9 Year Director Disqualification for Failing to Keep Accounting Records
One of the most common reasons for director disqualification is not keeping accurate and up to date accounting records, which is a statutory requirement of all company directors. This article looks at a recent case where The Insolvency Service investigated the conduct of Mr Javid Morgra (‘Mr Morgra’) and his conduct as director of Middleborough Ltd (‘the Company’) for this very reason, resulting in a 9 year director disqualification.
The Background to This Case
Mr Morgra was the sole director of the Company which traded in fizzy drinks, car parts and accident data. The Company, at liquidation, owed creditors at least £2,119,589.00 despite filing accounts showing a turnover of £2,321,657 for the period ending 31 August 2015. It is precisely this sort of data that attracts an Insolvency Service investigation.
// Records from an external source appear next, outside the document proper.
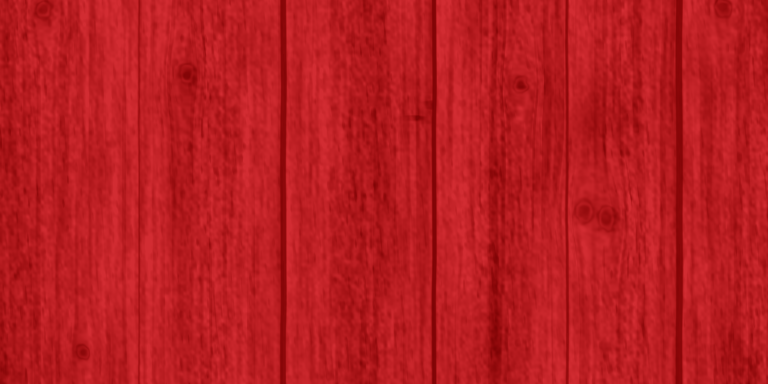
Give the GLSL for this texture, as a Shadertoy shader.

```glsl
float hash(vec2 p) {
    p = fract(p * vec2(0.1031, 0.1137));
    p += dot(p, p.yx + 33.33);
    return fract((p.x + p.y) * p.x * 17.3);
}

float noise(vec2 p) {
    vec2 cell = floor(p), f = fract(p);
    f = f * f * (3.0 - 2.0 * f);
    return mix(mix(hash(cell), hash(cell + vec2(1, 0)), f.x),
               mix(hash(cell + vec2(0, 1)), hash(cell + vec2(1, 1)), f.x), f.y);
}

float fbm(vec2 p) {
    float sum = 0.0, amplitude = 0.5;
    for (int i = 0; i < 4; i++) {
        sum += amplitude * noise(p);
        p = p * 2.03 + 17.1;
        amplitude *= 0.5;
    }
    return sum;
}

// Soft elliptical spot
float spot(vec2 p, vec2 center, vec2 radius) {
    vec2 q = (p - center) / radius;
    return exp(-dot(q, q));
}

// Seam position, half width, depth
const vec3 seams[5] = vec3[5](
    vec3(0.362, 0.0022, 0.45), vec3(0.738, 0.0075, 0.75), vec3(1.131, 0.0055, 0.85),
    vec3(1.477, 0.0035, 0.60), vec3(1.769, 0.0085, 0.75));

// Knot position, radius
const vec3 knots[7] = vec3[7](
    vec3(0.115, 0.974, 0.021), vec3(0.487, 0.807, 0.022), vec3(0.216, 0.083, 0.017),
    vec3(1.357, 0.781, 0.019), vec3(1.523, 0.450, 0.026), vec3(1.580, 0.430, 0.026),
    vec3(1.882, 0.979, 0.022));

void mainImage(out vec4 fragColor, in vec2 fragCoord) {
    vec2 p = fragCoord / iResolution.y;
    float pixel = 1.0 / iResolution.y;

    // Boards and the grooves between them
    float board = 0.0, left = -0.231, right = 2.362, groove = 0.0, lip = 0.0;
    for (int i = 0; i < 5; i++) {
        vec3 seam = seams[i];
        float wobble = 0.003 * (noise(vec2(p.y * 9.0, seam.x * 40.0)) - 0.5);
        float d = p.x - seam.x - wobble;
        if (d > 0.0) {
            board += 1.0;
            left = seam.x;
        } else {
            right = min(right, seam.x);
        }
        float edge = smoothstep(-pixel, pixel, abs(d) - seam.y);
        groove = max(groove, seam.z * (1.0 - edge));
        lip += exp(-pow((d - seam.y - 0.007) / 0.005, 2.0)) * seam.y * 12.0;
        lip -= exp(-pow((d + seam.y) / 0.006, 2.0)) * seam.y * 14.0;
    }
    board = mod(board, 5.0);
    float across = (p.x - left) / (right - left);

    // Knots bend the grain around them
    vec2 g = p;
    float knotShade = 0.0;
    for (int i = 0; i < 7; i++) {
        vec3 knot = knots[i];
        vec2 d = p - knot.xy;
        float r = length(d * vec2(1.0, 0.85)) / knot.z;
        r += 0.4 * (noise(p * 70.0) - 0.5);
        g.x -= 0.65 * d.x * spot(p, knot.xy, knot.z * vec2(2.2, 4.5));
        float ring = exp(-pow((r - 0.95) / 0.2, 2.0));
        float core = 1.0 - smoothstep(0.3, 0.85, r);
        knotShade += 0.26 * ring + 0.42 * core + 0.16 * exp(-r * r * 0.4);
    }
    g.x += 0.012 * (fbm(vec2(p.x * 5.0, p.y * 3.0) + board * 9.0) - 0.5);
    g += board * vec2(7.3, 3.1);

    // Heartwood band and long streaks
    float sway = 0.5 + 0.22 * (noise(vec2(board * 5.0, p.y * 2.5)) - 0.5);
    float heart = exp(-pow((across - sway) / 0.24, 2.0));
    float streak = fbm(g * vec2(20.0, 1.4));
    float blotch = fbm(g * vec2(7.0, 5.0));
    float ridge = smoothstep(0.58, 0.85, noise(vec2(g.x * 80.0, g.y * 1.5)));
    float striped = board == 3.0 ? 0.27 : 0.16;

    // Fine fibers, slanted saw marks and dark pores
    float fiber = noise(g * vec2(115.0, 7.0));
    float saw = noise(vec2(g.x * 110.0, g.y * 75.0 + g.x * 50.0));
    float speck = noise(g * vec2(128.0, 110.0) + 41.0);
    float pore = smoothstep(0.62, 0.95, noise(vec2(g.x * 120.0 + g.y * 9.0, g.y * 32.0)));
    float rough = 0.7 + 0.6 * heart;

    float tone = 0.95 - 0.17 * heart * (board == 4.0 ? 0.3 : 1.0);
    tone += 0.46 * (streak - 0.47) + 0.29 * (fiber - 0.5);
    tone += rough * (0.24 * (saw - 0.5) + 0.17 * (speck - 0.5) - 0.18 * pore);
    tone += 0.3 * (blotch - 0.47) - striped * ridge;

    // Torn grain beside a seam, and a brushed dark patch
    float torn = spot(p, vec2(1.105, 0.705), vec2(0.045, 0.055)) * step(p.x, 1.131);
    tone -= torn * (0.14 + 0.5 * smoothstep(0.35, 0.8, noise(p * vec2(14.0, 75.0))));
    float brushed = spot(p, vec2(1.565, 0.675), vec2(0.065, 0.085));
    tone -= brushed * (0.08 + 0.42 * noise(p * vec2(65.0, 7.0)));

    tone += lip - knotShade;
    tone = clamp(tone, 0.08, 1.14) * (1.0 - groove);

    // Red paint, from deep shadow to worn highlight
    vec3 shadow = vec3(0.47, 0.01, 0.015), paint = vec3(0.78, 0.145, 0.165);
    vec3 color = mix(shadow, paint, pow(vec3(tone), vec3(1.0, 1.4, 1.4)));
    fragColor = vec4(color, 1.0);
}
```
The Company was wound up by the Court, in the public interest, on 14 November 2016. Following the investigation, Mr Morgra admitted that he had failed to keep sufficient company records and subsequently gave a director disqualification undertaking to the Secretary of State for Business, Energy and Industrial Strategy not be a director of a limited company for a period of 9 years.
The Relevant Provisions
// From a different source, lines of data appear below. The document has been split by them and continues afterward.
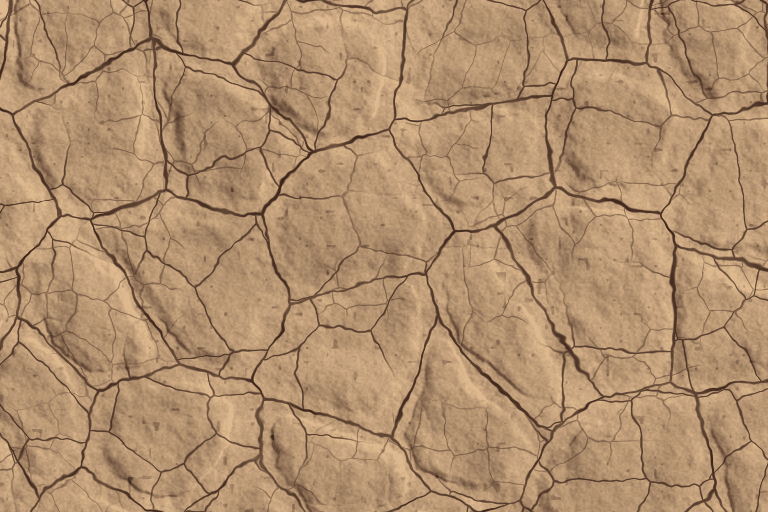
A Shadertoy shader for this texture:

```glsl
// Sun-baked clay: domed mud plates split by dark cracks, lit low from the upper right.

vec2 hash2(vec2 p) {
    vec3 q = fract(p.xyx * vec3(0.1031, 0.1030, 0.0973));
    q += dot(q, q.yzx + 33.33);
    return fract((q.xx + q.yz) * q.zy);
}

float noise(vec2 p) {
    vec2 i = floor(p), f = fract(p);
    f = f * f * (3.0 - 2.0 * f);
    return mix(mix(hash2(i).x, hash2(i + vec2(1, 0)).x, f.x),
               mix(hash2(i + vec2(0, 1)).x, hash2(i + vec2(1, 1)).x, f.x), f.y);
}

vec2 wobble(vec2 p) {
    return vec2(noise(p), noise(p + 37.7)) - 0.5;
}

// Voronoi cells: x = distance to border, y = same with rounded corners, zw = cell id
vec4 cells(vec2 p) {
    vec2 base = floor(p), nearest = vec2(0), id = vec2(0);
    float best = 9.0;
    for (int y = -1; y <= 1; y++)
    for (int x = -1; x <= 1; x++) {
        vec2 c = base + vec2(x, y);
        vec2 r = c + 0.1 + 0.8 * hash2(c) - p;
        if (dot(r, r) < best) {
            best = dot(r, r);
            nearest = r;
            id = c;
        }
    }
    float border = 9.0, sum = 0.0;
    for (int y = -2; y <= 2; y++)
    for (int x = -2; x <= 2; x++) {
        vec2 c = id + vec2(x, y);
        vec2 r = c + 0.1 + 0.8 * hash2(c) - p;
        vec2 gap = r - nearest;
        if (dot(gap, gap) > 1e-5) {
            float d = dot(0.5 * (r + nearest), normalize(gap));
            border = min(border, d);
            sum += exp(-13.0 * d);
        }
    }
    return vec4(border, -log(sum) / 13.0, id);
}

// x = height, y = crack darkness, z = plateau mask
vec3 surface(vec2 p) {
    vec2 w = p + 0.07 * wobble(p * 3.0) + 0.014 * wobble(p * 26.0) + 0.005 * wobble(p * 85.0);

    // Large plates, each with its own set of smaller splits
    vec4 plate = cells(w * 3.8 + 11.0);
    vec2 shift = 40.0 * hash2(plate.zw + 5.0);
    float major = plate.x / 3.8;
    float minor = cells(w * 5.8 + shift).x / 5.8;
    float hair = cells(w * 12.0 + shift.yx).x / 12.0;

    // Domed plateau with a crisp broken lip in places
    float rim = plate.y / 3.8 + 0.030 * (noise(p * 9.0) - 0.5) + 0.008 * (noise(p * 45.0) - 0.5);
    float plateau = smoothstep(0.012, 0.042, rim);
    float height = plateau * mix(0.002, 0.0085, noise(p * 5.0 + 3.0));
    height += 0.0026 * smoothstep(0.016, 0.024, rim) * smoothstep(0.5, 0.75, noise(p * 6.0 + 19.0));
    height -= 0.0007 * exp(-minor / 0.006);

    // Rough clay, every octave equally steep
    float freq = 12.0;
    for (int i = 0; i < 5; i++) {
        height += 0.085 / freq * noise(p * freq + float(i) * 7.3);
        freq *= 2.0;
    }

    // Cracks from wide to hairline
    float width = 0.0005 + 0.0028 * noise(p * 13.0 + 8.0);
    float crack = (1.0 - smoothstep(width * 0.5, width + 0.0025, major))
                * mix(0.6, 1.0, noise(p * 20.0));
    crack = max(crack, (1.0 - smoothstep(0.0003, 0.0030, minor))
                * 0.75 * smoothstep(0.22, 0.55, noise(p * 5.0 + 31.0)));
    crack = max(crack, (1.0 - smoothstep(0.0, 0.0026, hair))
                * 0.42 * smoothstep(0.48, 0.72, noise(p * 7.0 + 53.0)));
    return vec3(height, crack, plateau);
}

void mainImage(out vec4 fragColor, in vec2 fragCoord) {
    vec2 p = fragCoord / iResolution.y;

    // Slope toward the light; shaded sides count for more than lit ones
    vec3 here = surface(p);
    float slope = (here.x - surface(p + 0.004 * vec2(0.86, 0.51)).x) / 0.004;
    slope = clamp(min(slope, 0.55 * slope), -0.55, 0.2);

    // Tone: plain clay, dusty rims, blotches, grain and dark specks
    float tone = 0.86 + slope + 0.05 * (1.0 - here.z);
    tone += 0.13 * (noise(p * 4.0 + 71.0) - 0.5) + 0.08 * (noise(p * 17.0) - 0.5);
    tone += 0.12 * (noise(p * 290.0) - 0.5);
    tone -= 0.25 * smoothstep(0.88, 0.97, noise(p * 75.0 + 13.0));
    tone = mix(tone, 0.06, here.y);

    vec3 crackBrown = vec3(0.19, 0.10, 0.07);
    vec3 paleClay = vec3(0.81, 0.67, 0.515);
    fragColor = vec4(mix(crackBrown, paleClay, clamp(tone, 0.0, 1.1)), 1.0);
}
```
Mr Morgra had failed to comply with his duty under Section 386 of the Companies Act 2006. This requires:
“Every company keep adequate accounting records. Adequate accounting records means records that are sufficient: (a) to show and explain the company’s transactions; (b) to disclose with reasonable accuracy, at any time, the financial position of the company at that time; and (c) to enable the directors to ensure that any accounts required to be prepared comply with the requirements of this Act.”
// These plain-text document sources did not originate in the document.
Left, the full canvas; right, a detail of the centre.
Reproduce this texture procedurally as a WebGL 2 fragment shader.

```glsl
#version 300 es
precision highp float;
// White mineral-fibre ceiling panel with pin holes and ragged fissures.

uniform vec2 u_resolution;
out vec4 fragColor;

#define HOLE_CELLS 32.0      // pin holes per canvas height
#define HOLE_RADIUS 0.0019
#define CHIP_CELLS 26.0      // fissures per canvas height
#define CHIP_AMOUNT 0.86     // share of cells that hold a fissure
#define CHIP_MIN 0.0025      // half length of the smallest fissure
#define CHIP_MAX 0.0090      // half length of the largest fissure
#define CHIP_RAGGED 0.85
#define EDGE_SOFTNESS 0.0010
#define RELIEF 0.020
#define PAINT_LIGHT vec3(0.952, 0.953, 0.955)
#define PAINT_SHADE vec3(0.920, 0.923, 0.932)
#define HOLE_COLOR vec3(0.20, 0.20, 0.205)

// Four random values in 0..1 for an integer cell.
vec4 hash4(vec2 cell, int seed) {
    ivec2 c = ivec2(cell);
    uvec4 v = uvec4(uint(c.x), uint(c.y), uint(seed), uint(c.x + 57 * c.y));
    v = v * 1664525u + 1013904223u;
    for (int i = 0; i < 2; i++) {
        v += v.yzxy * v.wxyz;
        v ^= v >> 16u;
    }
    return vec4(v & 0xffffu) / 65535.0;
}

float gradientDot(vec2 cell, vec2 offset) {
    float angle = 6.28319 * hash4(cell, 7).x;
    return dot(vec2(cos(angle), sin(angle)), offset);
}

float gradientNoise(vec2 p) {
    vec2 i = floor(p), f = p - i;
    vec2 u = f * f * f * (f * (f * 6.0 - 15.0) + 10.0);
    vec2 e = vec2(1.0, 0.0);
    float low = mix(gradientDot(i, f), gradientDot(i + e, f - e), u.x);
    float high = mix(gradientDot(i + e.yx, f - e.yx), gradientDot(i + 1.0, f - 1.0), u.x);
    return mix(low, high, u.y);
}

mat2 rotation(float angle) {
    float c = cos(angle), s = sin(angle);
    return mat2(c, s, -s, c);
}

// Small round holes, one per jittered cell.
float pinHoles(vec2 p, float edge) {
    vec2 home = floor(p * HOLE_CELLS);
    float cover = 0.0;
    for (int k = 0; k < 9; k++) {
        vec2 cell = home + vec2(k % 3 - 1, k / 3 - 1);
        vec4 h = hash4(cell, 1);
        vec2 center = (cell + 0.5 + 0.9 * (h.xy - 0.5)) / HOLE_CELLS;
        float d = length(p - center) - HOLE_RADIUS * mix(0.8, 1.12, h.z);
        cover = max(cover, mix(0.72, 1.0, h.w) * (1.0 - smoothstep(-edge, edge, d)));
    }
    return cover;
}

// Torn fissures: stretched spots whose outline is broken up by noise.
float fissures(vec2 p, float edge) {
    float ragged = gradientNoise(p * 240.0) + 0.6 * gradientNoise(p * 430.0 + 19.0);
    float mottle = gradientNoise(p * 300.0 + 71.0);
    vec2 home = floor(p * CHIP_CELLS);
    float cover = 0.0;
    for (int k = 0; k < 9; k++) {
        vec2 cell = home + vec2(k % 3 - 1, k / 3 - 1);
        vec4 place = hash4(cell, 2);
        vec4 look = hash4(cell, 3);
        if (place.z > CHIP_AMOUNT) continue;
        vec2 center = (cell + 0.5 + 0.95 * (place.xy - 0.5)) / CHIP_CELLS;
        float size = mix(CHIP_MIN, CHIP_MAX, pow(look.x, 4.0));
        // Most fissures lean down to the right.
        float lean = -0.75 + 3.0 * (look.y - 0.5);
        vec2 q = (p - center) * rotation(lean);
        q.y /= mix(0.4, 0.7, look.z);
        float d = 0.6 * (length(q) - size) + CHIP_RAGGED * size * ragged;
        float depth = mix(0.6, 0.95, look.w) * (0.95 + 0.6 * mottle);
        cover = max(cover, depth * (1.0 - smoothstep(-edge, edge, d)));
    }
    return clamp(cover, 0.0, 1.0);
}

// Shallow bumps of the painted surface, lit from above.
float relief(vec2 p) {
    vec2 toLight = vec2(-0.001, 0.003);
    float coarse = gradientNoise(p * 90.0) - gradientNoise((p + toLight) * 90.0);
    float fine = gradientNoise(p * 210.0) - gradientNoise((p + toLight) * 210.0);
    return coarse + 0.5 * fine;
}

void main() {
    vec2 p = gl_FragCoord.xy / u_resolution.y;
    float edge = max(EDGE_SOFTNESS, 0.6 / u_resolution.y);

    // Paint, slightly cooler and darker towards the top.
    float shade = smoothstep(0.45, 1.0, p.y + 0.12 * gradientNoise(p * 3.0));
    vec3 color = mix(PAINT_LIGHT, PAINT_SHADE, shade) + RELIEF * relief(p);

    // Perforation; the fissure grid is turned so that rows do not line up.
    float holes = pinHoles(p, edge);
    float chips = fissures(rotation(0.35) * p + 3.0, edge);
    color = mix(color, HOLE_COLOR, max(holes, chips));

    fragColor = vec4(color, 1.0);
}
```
What The Insolvency Service Said
Commenting on the disqualification, Ken Beasley, Official Receiver of the Insolvency Service’s Public Interest Unit, said:
“The Insolvency Service will not tolerate Directors who cannot show that their Companies are being run for legitimate purposes.”
“The director of this company has fallen far short of the standard of record keeping that can be reasonably expected and as a result, there were serious concerns over the true nature of this business.”
A lack of accounting records, in general, means that at liquidation it is very difficult for the investigation to verify what happened and why and to determine the accuracy of any financial reports and returns. This is why it is a serious offence that can lead to director disqualification.
Our Comment on this Director Disqualification Case
Had Mr Morgra ensured that the Company complied with its duty under section 386, the Insolvency Service would have been able to complete their investigations and Mr Morgra may have been able to adequately deal with concerns raised by the Insolvency Service. This case is a stark reminder to company directors of their statutory duties under the Companies Act and the severe action the Insolvency Service will take for a failure to comply with them.
If you have any questions regarding your duties as a company director, and the effect of non-compliance in any case, our director disqualification specialists can help. Have a look at some of our testimonials and if you think we can help, please contact us or call us today on 0121 200 7040 for a FREE, no obligation initial chat.